→ **Your assignment**
Records follow. Select each line holding "HOME".
☆ ☆ ☆ ☆ ☆
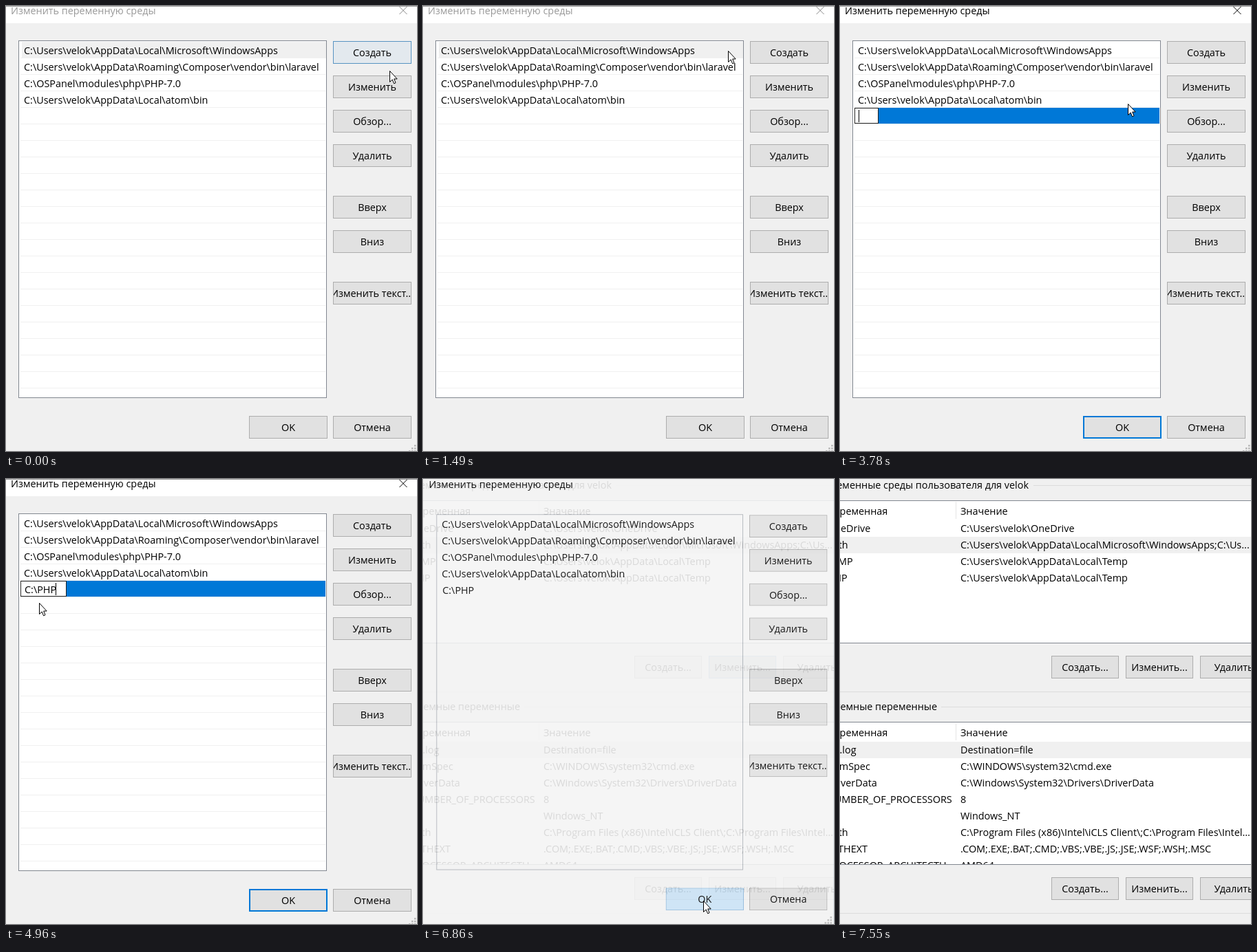
Recreate the animation shown at these times as an HTML page. Size 597x647 px, loop 7.64 s.

```html
<!DOCTYPE html>
<html lang="ru">
<head>
<meta charset="utf-8">
<style>
html, body { margin: 0; width: 597px; height: 647px; overflow: hidden; background: #f0f0f0; }
svg { display: block; }
text { font: 14.4px "Open Sans", "Noto Sans", sans-serif; white-space: pre; }
</style>
</head>
<body>
<svg id="stage" width="597" height="647"></svg>
<script>
const LOOP = 7640, STEP = 87.5;
const HOME = 'C:\\Users\\velok';
const APPS = HOME + '\\AppData\\Local\\Microsoft\\WindowsApps';

const rect = (x, y, w, h, fill, more = '') =>
  `<rect x="${x}" y="${y}" width="${w}" height="${h}" fill="${fill}" ${more}/>`;
const rule = (x1, x2, y, color, more = '') =>
  `<path d="M${x1} ${y}H${x2}" stroke="${color}" ${more}/>`;
const text = (x, y, s, more = '') => `<text x="${x}" y="${y}" ${more}>${s}</text>`;
const repeat = (n, make) => Array.from({ length: n }, (_, i) => make(i)).join('');
const button = (x, y, label, w = 114, id = '') =>
  `<svg x="${x}" y="${y}" width="${w}" height="33">` +
  rect(.5, .5, w - 1, 32, '#e1e1e1', `stroke="#adadad" id="${id}"`) +
  `<svg x="1" width="${w - 2}" height="33">${text(w / 2 - 1, 22, label, 'text-anchor="middle"')}</svg></svg>`;

// Parent window with two variable tables
function table(y, title, selected, rows) {
  const entries = rows.map(([name, value], i) =>
    text(-19, y + 46 + 24 * i, name) + text(175, y + 46 + 24 * i, value)).join('');
  return text(-19, y - 17, title) +
    rect(-5, y + .5, 610, 207, '#fff', 'stroke="#828790"') +
    rect(-4, y + 29 + 24 * selected, 610, 24, '#f0f0f0') +
    rect(168, y + 2, 1, 25, '#e5e5e5') +
    text(-19, y + 21, 'Переменная') + text(175, y + 21, 'Значение') + entries +
    rect(0, y + 207, 597, 115, '#f0f0f0') + rule(0, 597, y + 207.5, '#828790') +
    button(307, y + 226, 'Создать...', 98) +
    button(415, y + 226, 'Изменить...', 98, 'edit' + y) +
    button(523, y + 226, 'Удалить', 98) + rule(0, 597, y + 278.5, '#dcdcdc');
}
const group = (y, s) => text(0, y, s, 'text-anchor="end"');

const parent = rect(0, 0, 597, 647, '#f0f0f0') +
  rule(281, 597, 9.5, '#dcdcdc') +
  table(31, '', 1, [
    ['OneDrive', HOME + '\\OneDrive'],
    ['Path', APPS + ';C:\\Us...'],
    ['TEMP', HOME + '\\AppData\\Local\\Temp'],
    ['TMP', HOME + '\\AppData\\Local\\Temp']]) +
  rule(147, 597, 331.5, '#dcdcdc') +
  table(353, '', 0, [
    ['asl.log', 'Destination=file'],
    ['ComSpec', 'C:\\WINDOWS\\system32\\cmd.exe'],
    ['DriverData', 'C:\\Windows\\System32\\Drivers\\DriverData'],
    ['NUMBER_OF_PROCESSORS', '8'],
    ['OS', 'Windows_NT'],
    ['Path', 'C:\\Program Files (x86)\\Intel\\iCLS Client\\;C:\\Program Files\\Intel...'],
    ['PATHEXT', '.COM;.EXE;.BAT;.CMD;.VBS;.VBE;.JS;.JSE;.WSF;.WSH;.MSC'],
    ['PROCESSOR_ARCHITECTU...', 'AMD64']]) +
  text(274, 14, 'Переменные среды пользователя для velok', 'text-anchor="end"') +
  text(141, 336, 'Системные переменные', 'text-anchor="end"');

// Dialog with the path list
const paths = [APPS, HOME + '\\AppData\\Roaming\\Composer\\vendor\\bin\\laravel',
  'C:\\OSPanel\\modules\\php\\PHP-7.0', HOME + '\\AppData\\Local\\atom\\bin'];
const side = ['Создать', 'Изменить', 'Обзор...', 'Удалить', 'Вверх', 'Вниз', 'Изменить текст...']
  .map((label, i) => button(475, 51 + 50 * i + 25 * ((i > 3) + (i > 5)), label, 114, i ? '' : 'create')).join('');
const grip = repeat(3, r => repeat(r + 1, c => rect(593 - 4 * c, 638 + 4 * r, 2.5, 2.5, '#b8b8b8')));

const dialog = rect(-3, -9, 602, 661, '#f0f0f0', 'id="body" stroke="#7aa7d0"') +
  rect(-2, -8, 600, 33, '#fff', 'id="bar"') + rule(0, 597, .5, '#9a9a9a', 'id="edge"') +
  `<g id="title">${text(7, 12, 'Изменить переменную среды')}</g>` +
  '<path id="close" d="M571.5 1L582.5 12M582.5 1L571.5 12"/>' +
  rect(18.5, 50.5, 447, 519, '#fff', 'id="list" stroke="#828790"') +
  rect(23, 52, 442, 24, '#f0f0f0', 'id="first"') +
  `<g id="grid">${repeat(21, i => rule(21, 464, 75.5 + 24 * i, '#f0f0f0'))}</g>` +
  paths.map((s, i) => text(26, 70 + 24 * i, s)).join('') +
  '<g id="row">' + rect(21, 148, 443, 23, '#0078d7') +
  rect(21.5, 148.5, 34, 22, '#fff', 'id="field" stroke="#222"') +
  rect(27, 151, 1, 18, '#000', 'id="caret"') + '</g>' +
  text(27, 166, 'C:\\PHP', 'id="typed"') +
  side + button(353, 596, 'OK', 114, 'ok') + button(475, 596, 'Отмена') + grip;

document.getElementById('stage').innerHTML = parent + `<g id="dialog">${dialog}</g>` +
  '<path id="cursor" d="M.5 .5V16.5L4.2 13 6.6 18.8 9 17.7 6.7 12H11.2Z" fill="#fff" stroke="#000"/>';

const el = {};
document.querySelectorAll('[id]').forEach(e => { el[e.id] = e; });
const show = (e, on) => e.setAttribute('display', on ? 'inline' : 'none');
const set = (e, attrs) => { for (const k in attrs) e.setAttribute(k, attrs[k]); };

// Pointer circles the first button, then makes these moves
const moves = [
  { from: 2100, to: 2360, x: 523, y: 74 },
  { from: 2960, to: 3410, x: 428, y: 139 },
  { from: 3690, to: 3760, x: 418, y: 142 },
  { from: 3800, to: 4320, x: 73, y: 170 },
  { from: 4430, to: 4690, x: 48, y: 180 },
  { from: 5430, to: 6210, x: 346, y: 503 },
  { from: 6240, to: 6650, x: 407, y: 613 },
  { from: 7080, to: 7200, x: 407, y: 660 }];
const ease = k => k * k * (3 - 2 * k);
const progress = (t, from, to) => Math.min(1, Math.max(0, (t - from) / (to - from)));

function pointer(t) {
  const angle = (54 + .3275 * t) * Math.PI / 180;
  let x = 515 + 72 * Math.cos(angle), y = 66 + 35 * Math.sin(angle);
  for (const m of moves) {
    const k = ease(progress(t, m.from, m.to));
    x += (m.x - x) * k;
    y += (m.y - y) * k;
  }
  return [x, y];
}

// Hover fades in and out over a quarter second
function hover(t, bx, by) {
  let sum = 0;
  for (let d = 0; d <= 250; d += 50) {
    const [x, y] = pointer(t - d);
    if (x >= bx && x < bx + 114 && y >= by && y < by + 33) sum++;
  }
  return sum / 6;
}
const channels = hex => hex.match(/\w\w/g).map(c => parseInt(c, 16));
function mix(a, b, k) {
  const to = channels(b);
  return `rgb(${channels(a).map((v, i) => Math.round(v + (to[i] - v) * k))})`;
}
const face = k => mix('#e1e1e1', '#e5f1fb', k);
const rim = k => mix('#adadad', '#0078d7', k);

function draw(t) {
  const q = Math.floor((t + 10) / STEP) * STEP;
  const active = t >= 2700, editing = t >= 2780, typed = t >= 4960, closing = t >= 6860;

  const fade = closing ? (q - 6790) / 210 : 0;
  set(el.dialog, {
    opacity: Math.max(0, 1 - .65 * fade),
    transform: `translate(276 283) scale(${1 - .031 * fade}) translate(-276 -283)`
  });
  set(el.body, { fill: closing ? '#f4f4f4' : '#f0f0f0' });
  set(el.list, { fill: closing ? '#f4f4f4' : '#fff', stroke: closing ? '#b0b4ba' : '#828790' });
  set(el.title, { fill: active ? '#000' : '#999' });
  set(el.close, { stroke: active ? '#000' : '#888' });
  for (const part of [el.bar, el.edge, el.close, el.grid]) show(part, !closing);
  show(el.first, !editing);
  show(el.row, editing && !closing);
  show(el.typed, typed);
  set(el.field, { width: typed ? 66 : 34 });
  set(el.caret, { x: typed ? 72 : 27 });
  show(el.caret, Math.floor((t - (typed ? 4960 : 2700)) / 530) % 2 === 0);

  const pressed = active && !editing, lit = hover(q, 475, 51);
  set(el.create, { fill: pressed ? '#cce4f7' : face(lit), stroke: pressed ? '#005499' : rim(lit) });

  const frame = editing && !closing ? 2 : 1, inset = frame / 2;
  set(el.ok, {
    x: inset, y: inset, width: 114 - frame, height: 33 - frame, 'stroke-width': frame,
    fill: closing ? '#cce4f7' : face(hover(q, 353, 596)),
    stroke: closing ? '#8fb8dc' : rim(editing ? 1 : 0)
  });

  const focus = t < 7200 ? 1 : t < 7550 ? .3 : 0;
  set(el.edit31, { fill: mix('#e1e1e1', '#c3c8ce', focus), stroke: mix('#adadad', '#86a8cc', focus) });
  set(el.cursor, { transform: `translate(${pointer(q).map(Math.round)})` });
}

const start = performance.now();
function tick() {
  draw((performance.now() - start) % LOOP);
  requestAnimationFrame(tick);
}
tick();
</script>
</body>
</html>
```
☆ ☆ ☆ ☆ ☆
→ **Output of the task**
const HOME = 'C:\\Users\\velok';
const APPS = HOME + '\\AppData\\Local\\Microsoft\\WindowsApps';
    ['OneDrive', HOME + '\\OneDrive'],
    ['TEMP', HOME + '\\AppData\\Local\\Temp'],
    ['TMP', HOME + '\\AppData\\Local\\Temp']]) +
const paths = [APPS, HOME + '\\AppData\\Roaming\\Composer\\vendor\\bin\\laravel',
  'C:\\OSPanel\\modules\\php\\PHP-7.0', HOME + '\\AppData\\Local\\atom\\bin'];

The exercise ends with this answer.